Using the data that follows, return exactly the lines from the one that contains "absolute; display: flex;" through the one that contains "12px; top: 66px;", ends included.

---------- Records provided ----------

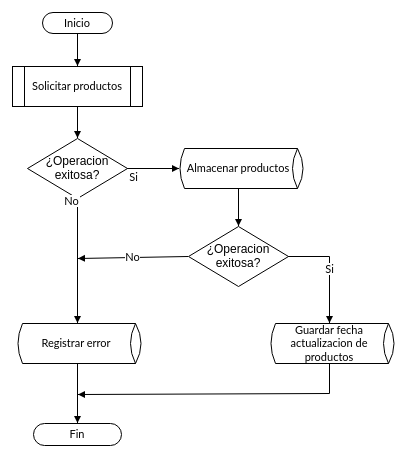
<!DOCTYPE html>
<html lang="es">
<head>
<meta charset="utf-8">
<title>Diagrama de flujo: productos</title>
<style>
:root { --ink: #000; --paper: #fff; }
* { box-sizing: border-box; margin: 0; }
html, body { width: 401px; height: 458px; overflow: hidden; background: var(--paper); }
.flowchart { position: relative; width: 401px; height: 458px; overflow: hidden; color: var(--ink); font: 11px/13.5px Lato, Carlito, sans-serif; }
.shapes { position: absolute; inset: 0; display: block; }
.shapes .outline { fill: var(--paper); stroke: var(--ink); stroke-width: 1; }
.shapes .connector { fill: none; stroke: var(--ink); stroke-width: 1; }
.node, .label { position: absolute; display: flex; align-items: center; justify-content: center; text-align: center; white-space: nowrap; }
.decision { font: 12px/14px "Liberation Sans", Arial, sans-serif; }
.label { height: 12px; background: var(--paper); line-height: 12px; }
.start { left: 42px; top: 12px; width: 70px; height: 22px; }
.request { left: 12px; top: 66px; width: 130px; height: 40px; }
.check-request { left: 27px; top: 138px; width: 100px; height: 60px; }
.store { left: 179px; top: 148px; width: 118px; height: 40px; }
.check-store { left: 188px; top: 226px; width: 100px; height: 60px; }
.log-error { left: 17px; top: 323px; width: 118px; height: 40px; }
.save-date { left: 270px; top: 323px; width: 118px; height: 40px; }
.end { left: 33px; top: 423px; width: 88px; height: 22px; }
.request-no { left: 63px; top: 195px; width: 17px; }
.request-yes { left: 128px; top: 171px; width: 11px; }
.store-no { left: 125px; top: 251px; width: 15px; }
.store-yes { left: 324px; top: 263px; width: 11px; }
</style>
</head>
<body>
<main class="flowchart">
  <svg class="shapes" width="401" height="458" viewBox="0 0 401 458" aria-hidden="true">
    <defs>
      <marker id="arrow" markerUnits="userSpaceOnUse" markerWidth="8" markerHeight="8" refX="7" refY="4" orient="auto">
        <polygon points="0,0.5 7,4 0,7.5"/>
      </marker>
      <g id="storage" class="outline">
        <path d="M5 0H118Q129 20 118 40H5Q-4 20 5 0Z"/>
        <path d="M118 0Q108 20 118 40" fill="none"/>
      </g>
      <polygon id="diamond" class="outline" points="50,0 100,30 50,60 0,30"/>
    </defs>
    <g class="connector" marker-end="url(#arrow)">
      <path d="M77.5 34V66" marker-end="url(#arrow)"/>
      <path d="M77.5 106V138" marker-end="url(#arrow)"/>
      <path d="M77.5 198V323" marker-end="url(#arrow)"/>
      <path d="M127 168.5H179" marker-end="url(#arrow)"/>
      <path d="M238.5 188V226" marker-end="url(#arrow)"/>
      <path d="M188 256.5L78 258.5" marker-end="url(#arrow)"/>
      <path d="M288 256.5H329.5V323" marker-end="url(#arrow)"/>
      <path d="M329.5 363V393.5L78 394.5" marker-end="url(#arrow)"/>
      <path d="M77.5 363V423" marker-end="url(#arrow)"/>
    </g>
    <rect class="outline" x="42.5" y="12.5" width="70" height="21" rx="10.5"/>
    <rect class="outline" x="12.5" y="66.5" width="130" height="40"/>
    <path class="connector" d="M24.5 66.5V106.5M130.5 66.5V106.5"/>
    <use href="#diamond" x="27.5" y="138.5"/>
    <use href="#storage" x="179.5" y="148.5"/>
    <use href="#diamond" x="188.5" y="226.5"/>
    <use href="#storage" x="17.5" y="323.5"/>
    <use href="#storage" x="270.5" y="323.5"/>
    <rect class="outline" x="33.5" y="423.5" width="88" height="22" rx="11"/>
  </svg>

  <div class="node start">Inicio</div>
  <div class="node request">Solicitar productos</div>
  <div class="node decision check-request">¿Operacion<br>exitosa?</div>
  <div class="node store">Almacenar productos</div>
  <div class="node decision check-store">¿Operacion<br>exitosa?</div>
  <div class="node log-error">Registrar error</div>
  <div class="node save-date">Guardar fecha<br>actualizacion de<br>productos</div>
  <div class="node end">Fin</div>

  <span class="label request-no">No</span>
  <span class="label request-yes">Si</span>
  <span class="label store-no">No</span>
  <span class="label store-yes">Si</span>
</main>
</body>
</html>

----------

◆ **Result**
.node, .label { position: absolute; display: flex; align-items: center; justify-content: center; text-align: center; white-space: nowrap; }
.decision { font: 12px/14px "Liberation Sans", Arial, sans-serif; }
.label { height: 12px; background: var(--paper); line-height: 12px; }
.start { left: 42px; top: 12px; width: 70px; height: 22px; }
.request { left: 12px; top: 66px; width: 130px; height: 40px; }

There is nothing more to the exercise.